While this research will be more directly presented to audiences at the National Gallery of Victoria through a series of videos, the furniture is designed as a poetic response to the findings.
The pastel-hued metallic objects incorporate decontextualised bits of electronic waste, like the casings from iPhones and laptop keyboards. One cubicle features a pigeonhole formed from a microwave, while a rubbish bin is lined with gold scavenged from circuit boards.
Several of the pieces also sport images of the surface of Mars, a reference to the extra-terrestrial origins of gold, which is widely thought to have arrived on earth via a meteorite shower.
"On a subliminal level, having the images of Mars evokes a feeling of deployed earth or an empty planet, which we thought moved the objects from being only functional to an evocative level," Farresin told Dezeen.

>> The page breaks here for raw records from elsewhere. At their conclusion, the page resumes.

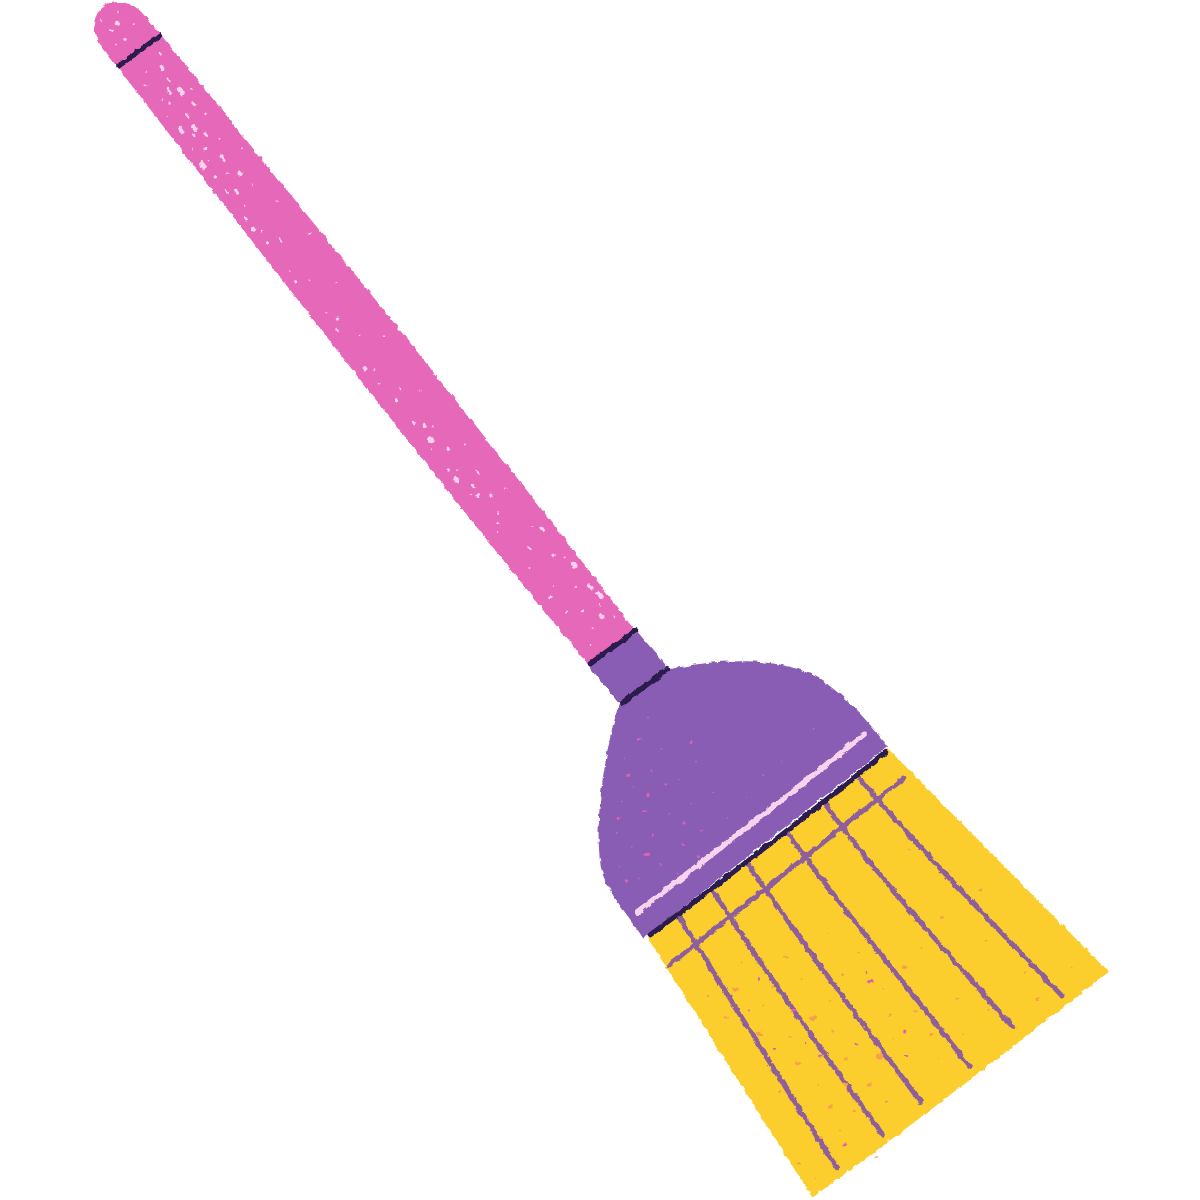
<!DOCTYPE html>
<html lang="en">
<head>
<meta charset="utf-8">
<title>Broom illustration</title>
<style>
  :root {
    --paper: #ffffff;
    --pink: #e668b9;
    --pink-light: #f9d3ee;
    --purple: #8a5db5;
    --ink: #2b1a4d;
    --yellow: #fbce2f;
    --straw-line: #8f5f9c;
    --speck-warm: #f4a04f;
    --speck-rose: #d864b4;
  }
  html, body { margin: 0; padding: 0; background: var(--paper); overflow: hidden; }
  .canvas { width: 1200px; height: 1200px; overflow: hidden; background: var(--paper); }
  .canvas svg { display: block; width: 1200px; height: 1200px; }
  .handle { fill: var(--pink); }
  .ferrule, .head { fill: var(--purple); }
  .bristles { fill: var(--yellow); }
  .line { fill: none; stroke-linecap: round; }
  .seam { stroke: var(--ink); stroke-width: 2.1; }
  .shine { stroke: var(--pink-light); stroke-width: 2.3; }
  .straw { stroke: var(--straw-line); stroke-width: 2; }
  .speck { fill: none; stroke-linecap: round; }
  .speck-light { stroke: var(--pink-light); }
  .speck-rose { stroke: var(--speck-rose); }
  .speck-warm { stroke: var(--speck-warm); }
  .fine { stroke-width: .75; }
  .medium { stroke-width: 1.35; }
  .bold { stroke-width: 2; }
</style>
</head>
<body>
<main class="canvas">
<svg viewBox="0 0 500 500" role="img" aria-label="A broom with a pink handle, purple head and yellow bristles">
  <defs>
    <filter id="rough-edge" filterUnits="userSpaceOnUse" x="0" y="0" width="500" height="500">
      <feTurbulence type="fractalNoise" baseFrequency="0.35" numOctaves="2" seed="4" result="grain"/>
      <feDisplacementMap in="SourceGraphic" in2="grain" scale="1.8" xChannelSelector="R" yChannelSelector="G"/>
    </filter>
  </defs>

  <g id="broom" filter="url(#rough-edge)">
    <g id="bristle-block">
      <path class="bristles" d="M270 391 L370 312 L462 405 C421 437 380 469 338.500 499 Z"/>
      <g class="line straw">
        <path d="M283 382 C304 416 327 453 349 487"/>
        <path d="M297 371 C318 404 344 440 368 473"/>
        <path d="M311 359 C334 393 359 426 383.500 459"/>
        <path d="M328 347 C352 380 379 412 404 444.500"/>
        <path d="M343 334 C367 367 395 397 422 428"/>
        <path d="M357 323 C384 355 414 385 442.500 415"/>
        <path d="M279 402 C311 377 344 350 377 324"/>
      </g>
      <g class="speck speck-warm">
        <path class="fine" d="M295 415h0M302 424h1M309 401h0M318 419h0M327 399h1M334 408h0M346 417h0M329 432h1M321 446h0M341 452h0M352 441h1M360 428h0M372 433h0M368 412h0M381 421h1M345 389h0M358 397h0M384 395h0M401 405h0M392 382h1M411 392h0M427 405h0M447 403h0M379 354h0M396 363h0M408 371h1M374 448h0M391 441h0M350 471h0M340 491h0M365 482h0M401 431h0"/>
        <path class="medium" d="M306 412h1M316 431h1M325 455h0M332 443h1M347 430h0M362 452h1M356 463h0M371 423h0M388 431h0M376 403h1M342 474h0M333 485h0M322 411h0M351 406h0M412 421h0M432 416h0"/>
        <path class="bold" d="M338 424h1M352 452h0M366 440h1M346 461h0"/>
      </g>
      <g class="speck speck-rose">
        <path class="fine" d="M300 407h0M312 421h0M322 437h1M336 435h0M349 446h0M344 407h0M364 433h0M377 440h1M369 459h0M337 466h0M361 405h0M381 384h0M399 416h0"/>
        <path class="medium" d="M316 408h0M330 421h1M357 435h0M342 440h0M362 409h1M377 430h0M352 477h0"/>
      </g>
    </g>

    <g id="broom-head">
      <path class="head" d="M258 293 L278 279 C301 274 331 273 346 286 C355 293 363 302 370 311 L268 391 C262 381 255 375 251 364 C247 347 251 316 258 293 Z"/>
      <path class="line seam" d="M271 389.500 C304 365 336 340 369 313.500"/>
      <path class="line shine" d="M265.500 380 C297 356 329 331 360 306"/>
      <g class="speck speck-rose">
        <path class="fine" d="M260 316h0M266 308h1M271 321h0M259 334h0M264 328h0M276 312h0M283 325h0M268 338h1M279 339h0M257 347h0M263 353h0M272 348h0M288 335h0M292 346h0M284 352h1M275 360h0M266 366h0M258 361h0M297 330h0M303 341h0M290 317h0M311 332h0M299 352h0M318 323h0M282 364h0M270 299h0M326 317h0M339 304h0"/>
        <path class="medium" d="M262 323h0M270 331h0M258 341h0M277 327h0M285 343h0M269 356h1M261 367h0M291 357h0M288 309h0"/>
      </g>
    </g>

    <g id="ferrule">
      <path class="ferrule" d="M245 277 L264.500 262 L279 279 L258.500 294 Z"/>
      <path class="line seam" d="M246 276.500 L265 262.500"/>
      <path class="line seam" d="M259 293 L278 279"/>
    </g>

    <g id="broom-handle">
      <path class="handle" d="M49 28 L41 17.500 C36.500 9 41 1.500 49 .8 C55 .6 58.500 4 61.500 8 L67 14.500 C134 97 201 179 264 262 L245 277 C178 195 113 111 49 28 Z"/>
      <path class="line seam" d="M49.500 27.500 L66.500 15"/>
      <path class="line seam" d="M246 276.500 L265 262.500"/>
      <g class="speck speck-light" transform="translate(58 21) rotate(51.5)">
        <path class="fine" d="M-18 -3h0M-14 4h1M-10 -5h0M-20 5h0M-8 6h0M6 -6h1M9 3h0M13 7h0M17 -2h1M22 5h0M26 -7h0M29 8h0M33 1h2M38 -5h0M41 4h1M46 8h0M50 -3h0M54 6h0M58 -8h0M63 3h0M68 8h1M73 -2h0M78 6h0M85 -6h0M91 7h0M98 3h1M104 -8h0M111 8h0M119 4h0M127 -4h0M134 7h0M142 8h1M150 2h0M157 -6h0M165 6h0M171 8h0M178 3h0M184 -3h0M192 7h1M199 2h0M206 8h0M213 -4h0M219 5h0M225 -1h1M231 7h0M238 -6h0M244 3h0M250 8h0M257 -5h0M263 2h1M270 7h0M276 -7h0M282 4h0M288 -3h0M294 6h0M300 -6h1M306 2h0M311 7h0M308 -8h0"/>
        <path class="medium" d="M-15 0h1M-7 2h0M11 -3h1M20 1h2M25 4h0M31 -4h1M36 7h2M44 0h1M49 4h0M56 1h2M61 8h0M71 5h1M82 9h1M96 8h0M116 9h0M139 5h0M162 9h1M181 7h0M196 4h1M210 3h0M217 8h0M228 4h1M236 1h0M247 6h0M260 -7h1M272 -4h0M285 8h0M291 -8h2M298 1h0M304 -4h1"/>
        <path class="bold" d="M23 -3h2M39 2h1M53 9h2M66 -1h1M88 9h0M202 6h1M222 8h1M233 5h0M280 -8h1M296 -9h2"/>
      </g>
    </g>
  </g>
</svg>
</main>
</body>
</html>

"We chose objects that were familiar within the office, but made them slightly odd and unfamiliar — the iPhone is under rather than on top of the table, you have the aeration grid that doesn’t serve to do anything on the leg of the table."
In addition to the table, rubbish bin and two cubicles, the collection includes a filing cabinet, desk, chair, lamp and shelf, all made primarily of dead stock.
With furniture specifically requested as part of the commission, Formafantasma decided the office environment made the most appropriate focus.
"The office is where you see the pragmatic approach of modernism in terms of quantification, use of space, functionality and so on," Farresin said.
"We feel that the same pragmatic approach based on quantification and supposed efficiency is also used with natural resources, so we thought the office was the right environment to express our investigation."
Formafantasma described the pieces as a "Trojan Horse" for their research.
"The collection of objects created for Ore Streams act as a Trojan Horse, using form and colour to initiate a deeper exploration of 'above-ground mining' and the complex role design plays in transforming natural resources into desirable products," they said.
They adopted the term "above-ground mining" in reference to a statistic that said that by 2080, the biggest metal reserves will not be underground but circulating in products or stored as ingots.
Their research project documents the electronic waste recycling process around the world, highlighting some of the issues in product design causing complications.
Based on this, the duo is encouraging designers and electronics companies to prioritise recyclability in their work, by taking such actions as improving labelling of parts, ensuring batteries and other hazardous components are easy to access and remove, considering a colour coding system that would enable different materials to be identified and sorted, and avoiding the use of glue to fix different materials together.
The Ore Streams research spanned two years and saw the designers disassemble electronic goods in their studio, visit recycling plants in Thailand and interview scientists, UN representatives, recyclers, NGO workers and electronics producers.
A number of these interviews are being shown in the NGV Triennial exhibition, which runs from 15 December 2017 to 15 April 2018.
Based in Amsterdam, Trimarchi and Farresin founded Formafantasma in 2009 after graduating from Design Academy Eindhoven. Their Wire Ring lamp for Flos was one of Dezeen's top ten lighting designs this year in Milan, while 2016 saw them produce objects inspired by Roman ruins.